Many argue that a successful company depends on a contented workforce. I suggest that a learning culture is the true guarantor of success, not least because it enables us to pivot, break out of our comfort zones and respond to crises
We retooled our process of coaching, mentoring and reviewing from the ground up, with a programme we called the ReCoach, which fuses the roles of reviewer, assessor and mentor into one. So while the process of coaching, mentoring and reviewing might have become an early Covid workplace casualty elsewhere, it helped us to fashion a cultural revolution in HR, warding off the dangers of transactional with a more relational mode of management.
The ReCoach is now in charge of peer reviewing and mentoring our partners as part of a mandatory development review over a four-year period. Our coaching culture sits at the top of the organisation and trickles down.
We evaluate our talented millennials so keen to evaluate themselves, catering to young managers who thrive on feedback, not just occasional overview, who want constant connectivity instead of waiting to be judged, who welcome challenges to assumptions about their performance which they constantly evaluate. Craving advancement, which we are so keen to provide, they demand mentoring as a right, not as a perk. They receive it, with personal, not social connectivity, as we equip them with rounded learning which they consider just as important as formal qualifications.

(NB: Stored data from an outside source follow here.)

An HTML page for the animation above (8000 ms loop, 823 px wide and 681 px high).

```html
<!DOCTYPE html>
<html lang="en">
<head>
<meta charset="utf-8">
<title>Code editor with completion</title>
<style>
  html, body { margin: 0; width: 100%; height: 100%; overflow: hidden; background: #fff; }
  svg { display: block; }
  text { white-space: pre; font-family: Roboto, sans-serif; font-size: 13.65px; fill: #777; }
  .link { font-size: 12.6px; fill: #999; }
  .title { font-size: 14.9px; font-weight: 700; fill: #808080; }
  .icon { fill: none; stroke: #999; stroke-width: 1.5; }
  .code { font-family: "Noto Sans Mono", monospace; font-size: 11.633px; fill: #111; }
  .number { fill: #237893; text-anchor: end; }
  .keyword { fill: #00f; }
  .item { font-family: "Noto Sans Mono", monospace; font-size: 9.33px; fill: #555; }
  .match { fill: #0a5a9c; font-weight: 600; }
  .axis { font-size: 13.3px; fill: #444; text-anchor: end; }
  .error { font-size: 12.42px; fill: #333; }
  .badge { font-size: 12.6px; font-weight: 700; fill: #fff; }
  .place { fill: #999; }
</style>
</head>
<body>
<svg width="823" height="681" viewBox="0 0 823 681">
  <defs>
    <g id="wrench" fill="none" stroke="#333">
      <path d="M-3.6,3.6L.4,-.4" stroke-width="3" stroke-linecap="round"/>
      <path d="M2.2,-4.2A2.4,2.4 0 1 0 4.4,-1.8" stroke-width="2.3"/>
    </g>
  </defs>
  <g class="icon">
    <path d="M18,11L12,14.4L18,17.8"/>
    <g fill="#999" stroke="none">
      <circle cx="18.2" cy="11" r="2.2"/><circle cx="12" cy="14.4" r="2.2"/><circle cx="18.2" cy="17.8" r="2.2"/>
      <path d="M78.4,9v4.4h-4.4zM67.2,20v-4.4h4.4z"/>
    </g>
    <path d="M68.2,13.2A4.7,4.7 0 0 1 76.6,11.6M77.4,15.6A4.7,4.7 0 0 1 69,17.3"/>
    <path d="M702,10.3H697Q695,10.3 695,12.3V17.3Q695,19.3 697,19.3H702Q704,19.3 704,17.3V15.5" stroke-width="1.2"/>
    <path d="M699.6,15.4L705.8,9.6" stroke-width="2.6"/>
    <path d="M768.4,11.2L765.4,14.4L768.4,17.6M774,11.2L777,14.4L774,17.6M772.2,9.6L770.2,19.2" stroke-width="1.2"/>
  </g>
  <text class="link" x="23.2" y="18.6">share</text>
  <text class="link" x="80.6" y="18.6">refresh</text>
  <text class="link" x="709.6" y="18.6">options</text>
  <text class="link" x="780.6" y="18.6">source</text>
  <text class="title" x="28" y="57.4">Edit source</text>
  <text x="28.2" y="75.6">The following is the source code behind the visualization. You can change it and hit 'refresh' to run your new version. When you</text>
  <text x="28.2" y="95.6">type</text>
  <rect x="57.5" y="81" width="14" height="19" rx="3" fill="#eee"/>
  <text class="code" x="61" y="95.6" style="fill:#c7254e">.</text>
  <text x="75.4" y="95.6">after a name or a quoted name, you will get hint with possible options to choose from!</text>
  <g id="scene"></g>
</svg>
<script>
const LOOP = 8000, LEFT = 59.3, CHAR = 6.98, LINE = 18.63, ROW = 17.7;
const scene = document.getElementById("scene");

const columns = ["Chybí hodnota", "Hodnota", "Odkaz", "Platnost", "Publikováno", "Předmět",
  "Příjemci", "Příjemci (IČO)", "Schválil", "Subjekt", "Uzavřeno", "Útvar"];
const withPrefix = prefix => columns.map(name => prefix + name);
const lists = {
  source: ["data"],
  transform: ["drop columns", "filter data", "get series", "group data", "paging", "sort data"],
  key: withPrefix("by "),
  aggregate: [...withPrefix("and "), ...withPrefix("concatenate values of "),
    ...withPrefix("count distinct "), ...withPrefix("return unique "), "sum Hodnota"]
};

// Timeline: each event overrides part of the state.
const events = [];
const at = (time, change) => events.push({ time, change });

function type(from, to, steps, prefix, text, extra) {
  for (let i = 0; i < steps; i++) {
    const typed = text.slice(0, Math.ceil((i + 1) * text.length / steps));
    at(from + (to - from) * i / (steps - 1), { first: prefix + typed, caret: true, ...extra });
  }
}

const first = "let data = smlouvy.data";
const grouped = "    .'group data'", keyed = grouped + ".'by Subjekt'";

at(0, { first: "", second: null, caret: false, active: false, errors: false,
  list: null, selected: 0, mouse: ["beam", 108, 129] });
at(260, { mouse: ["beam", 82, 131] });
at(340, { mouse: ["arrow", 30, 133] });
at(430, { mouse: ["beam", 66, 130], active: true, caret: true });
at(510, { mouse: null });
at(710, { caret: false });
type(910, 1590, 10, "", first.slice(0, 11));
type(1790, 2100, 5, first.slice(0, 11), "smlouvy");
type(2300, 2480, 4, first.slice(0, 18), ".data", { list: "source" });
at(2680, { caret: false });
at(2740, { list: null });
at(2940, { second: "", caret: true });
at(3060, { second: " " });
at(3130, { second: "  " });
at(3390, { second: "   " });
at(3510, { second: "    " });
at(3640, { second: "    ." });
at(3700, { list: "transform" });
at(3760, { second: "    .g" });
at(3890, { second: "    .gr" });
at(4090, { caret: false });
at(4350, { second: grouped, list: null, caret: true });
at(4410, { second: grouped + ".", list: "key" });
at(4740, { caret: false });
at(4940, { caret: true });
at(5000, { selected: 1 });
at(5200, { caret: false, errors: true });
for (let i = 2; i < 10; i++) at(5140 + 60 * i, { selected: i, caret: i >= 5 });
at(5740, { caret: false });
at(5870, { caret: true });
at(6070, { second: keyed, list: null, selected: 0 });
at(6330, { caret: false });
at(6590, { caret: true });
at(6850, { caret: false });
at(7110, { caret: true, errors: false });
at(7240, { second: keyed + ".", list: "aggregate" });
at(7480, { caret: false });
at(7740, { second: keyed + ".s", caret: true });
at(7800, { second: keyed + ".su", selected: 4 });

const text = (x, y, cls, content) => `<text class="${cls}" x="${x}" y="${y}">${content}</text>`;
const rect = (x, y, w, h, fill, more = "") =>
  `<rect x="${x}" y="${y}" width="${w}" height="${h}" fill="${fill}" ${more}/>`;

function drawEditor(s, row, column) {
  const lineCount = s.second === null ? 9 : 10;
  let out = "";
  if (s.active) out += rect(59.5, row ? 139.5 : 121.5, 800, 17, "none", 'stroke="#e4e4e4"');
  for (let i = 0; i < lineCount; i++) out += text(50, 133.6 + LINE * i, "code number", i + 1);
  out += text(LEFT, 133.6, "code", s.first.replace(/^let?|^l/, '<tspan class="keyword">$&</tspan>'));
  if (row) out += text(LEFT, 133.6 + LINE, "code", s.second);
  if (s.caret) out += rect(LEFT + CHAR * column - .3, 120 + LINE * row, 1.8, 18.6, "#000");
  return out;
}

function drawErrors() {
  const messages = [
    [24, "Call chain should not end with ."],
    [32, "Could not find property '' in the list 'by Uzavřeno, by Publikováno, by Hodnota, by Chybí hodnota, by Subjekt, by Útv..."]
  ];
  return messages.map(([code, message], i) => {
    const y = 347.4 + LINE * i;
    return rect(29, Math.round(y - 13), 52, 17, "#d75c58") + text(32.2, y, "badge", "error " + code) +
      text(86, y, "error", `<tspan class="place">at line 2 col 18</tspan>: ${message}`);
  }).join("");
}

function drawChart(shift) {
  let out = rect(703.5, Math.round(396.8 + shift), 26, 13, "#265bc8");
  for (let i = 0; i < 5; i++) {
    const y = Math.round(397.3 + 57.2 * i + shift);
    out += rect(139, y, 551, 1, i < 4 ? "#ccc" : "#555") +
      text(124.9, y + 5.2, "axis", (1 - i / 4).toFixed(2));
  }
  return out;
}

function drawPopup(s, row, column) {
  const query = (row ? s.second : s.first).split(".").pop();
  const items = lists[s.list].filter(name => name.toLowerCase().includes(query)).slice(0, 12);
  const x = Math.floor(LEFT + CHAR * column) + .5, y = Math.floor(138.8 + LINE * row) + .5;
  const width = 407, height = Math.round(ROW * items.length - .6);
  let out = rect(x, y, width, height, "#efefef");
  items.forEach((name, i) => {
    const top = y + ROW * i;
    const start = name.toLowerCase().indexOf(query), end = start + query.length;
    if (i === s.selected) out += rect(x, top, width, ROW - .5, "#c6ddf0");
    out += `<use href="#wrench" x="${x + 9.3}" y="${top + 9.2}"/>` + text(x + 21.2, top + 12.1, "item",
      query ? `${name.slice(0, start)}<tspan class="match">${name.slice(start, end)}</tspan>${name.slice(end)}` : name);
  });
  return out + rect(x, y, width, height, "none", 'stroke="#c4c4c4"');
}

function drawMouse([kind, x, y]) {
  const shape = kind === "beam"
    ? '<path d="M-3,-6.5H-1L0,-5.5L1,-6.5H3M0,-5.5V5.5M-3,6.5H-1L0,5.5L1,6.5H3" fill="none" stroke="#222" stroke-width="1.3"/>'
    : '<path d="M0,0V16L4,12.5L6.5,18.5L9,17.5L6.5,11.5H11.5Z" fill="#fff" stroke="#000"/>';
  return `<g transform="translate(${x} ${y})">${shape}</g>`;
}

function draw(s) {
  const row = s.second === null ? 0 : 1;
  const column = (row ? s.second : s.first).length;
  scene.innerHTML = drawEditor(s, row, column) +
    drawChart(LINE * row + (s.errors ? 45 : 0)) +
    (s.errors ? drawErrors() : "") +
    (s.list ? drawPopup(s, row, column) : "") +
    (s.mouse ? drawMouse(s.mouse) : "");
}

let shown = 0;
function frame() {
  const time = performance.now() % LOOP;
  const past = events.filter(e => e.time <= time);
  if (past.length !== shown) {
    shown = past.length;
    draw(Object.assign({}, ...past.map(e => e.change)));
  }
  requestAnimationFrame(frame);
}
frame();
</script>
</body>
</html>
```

And at the same time we inject crucial connectivity between them and our most senior leaders, our elder statesmen and women, as everybody relates across disciplines and age groups, developing our community, our competencies and ecosystem by redefining a culture of coaching across the firm. Learning benefits all, the mentor and the apprentice, as education becomes a mutual advantage.
The Benefits of Trickle Down Learning
In an initiative originally designed to embrace our senior leaders, we are infusing a trickled down coaching culture throughout Mazars. ReCoaches make adopters and cultural change agents in a partnership. They review existing partners less from the perspective of performance and achievement, and more for the development of competence through the teaching of new skills. It’s not prescriptive, because the process is completely bespoke to the individual being mentored and assessed. The assessment is fully tailored to the Mazars context and takes place on top-class, digital-first platform which include a fully customised 360 feedback component and even a personality test, as well as a peer endorsement functionality.
In only six months, we’ve scaled the process to appoint 278 ReCoaches (1/4 of our partnership) in 78 countries. The secret is to blend science with empathy, digitisation with humanity. The more scientific the approach, the less guesswork management has to employ in understanding what drives our aspiring leaders. The greater the human interaction, the greater the loyalty, and attainment. We even created a product, which the French government bought into, and has started to apply to their own most senior civil servants.
The Greeks had a word for it
So far so good. Today, almost 70 percent of our partners who have not yet become ReCoaches would like to become one in the future. As they pass on their learning to our talented millennials, who before long will be passing it down to the huge influx of so-called Gen Zs yet to come, the reverse mentoring they gain in the process forms a virtuous circle. After all, nobody is too old to learn.
The best company is a campus, a business school designed around its strategic needs, where education is a habit for all, and leaders are made, not born. That’s why leadership development is all about democratisation, and our ReCoaches are mentors, charged with enabling future leaders to face up to emerging market realities, both good, and bad.
Never was this more important. As Aristotle put it; ‘Education is an ornament in prosperity and a refuge in adversity’.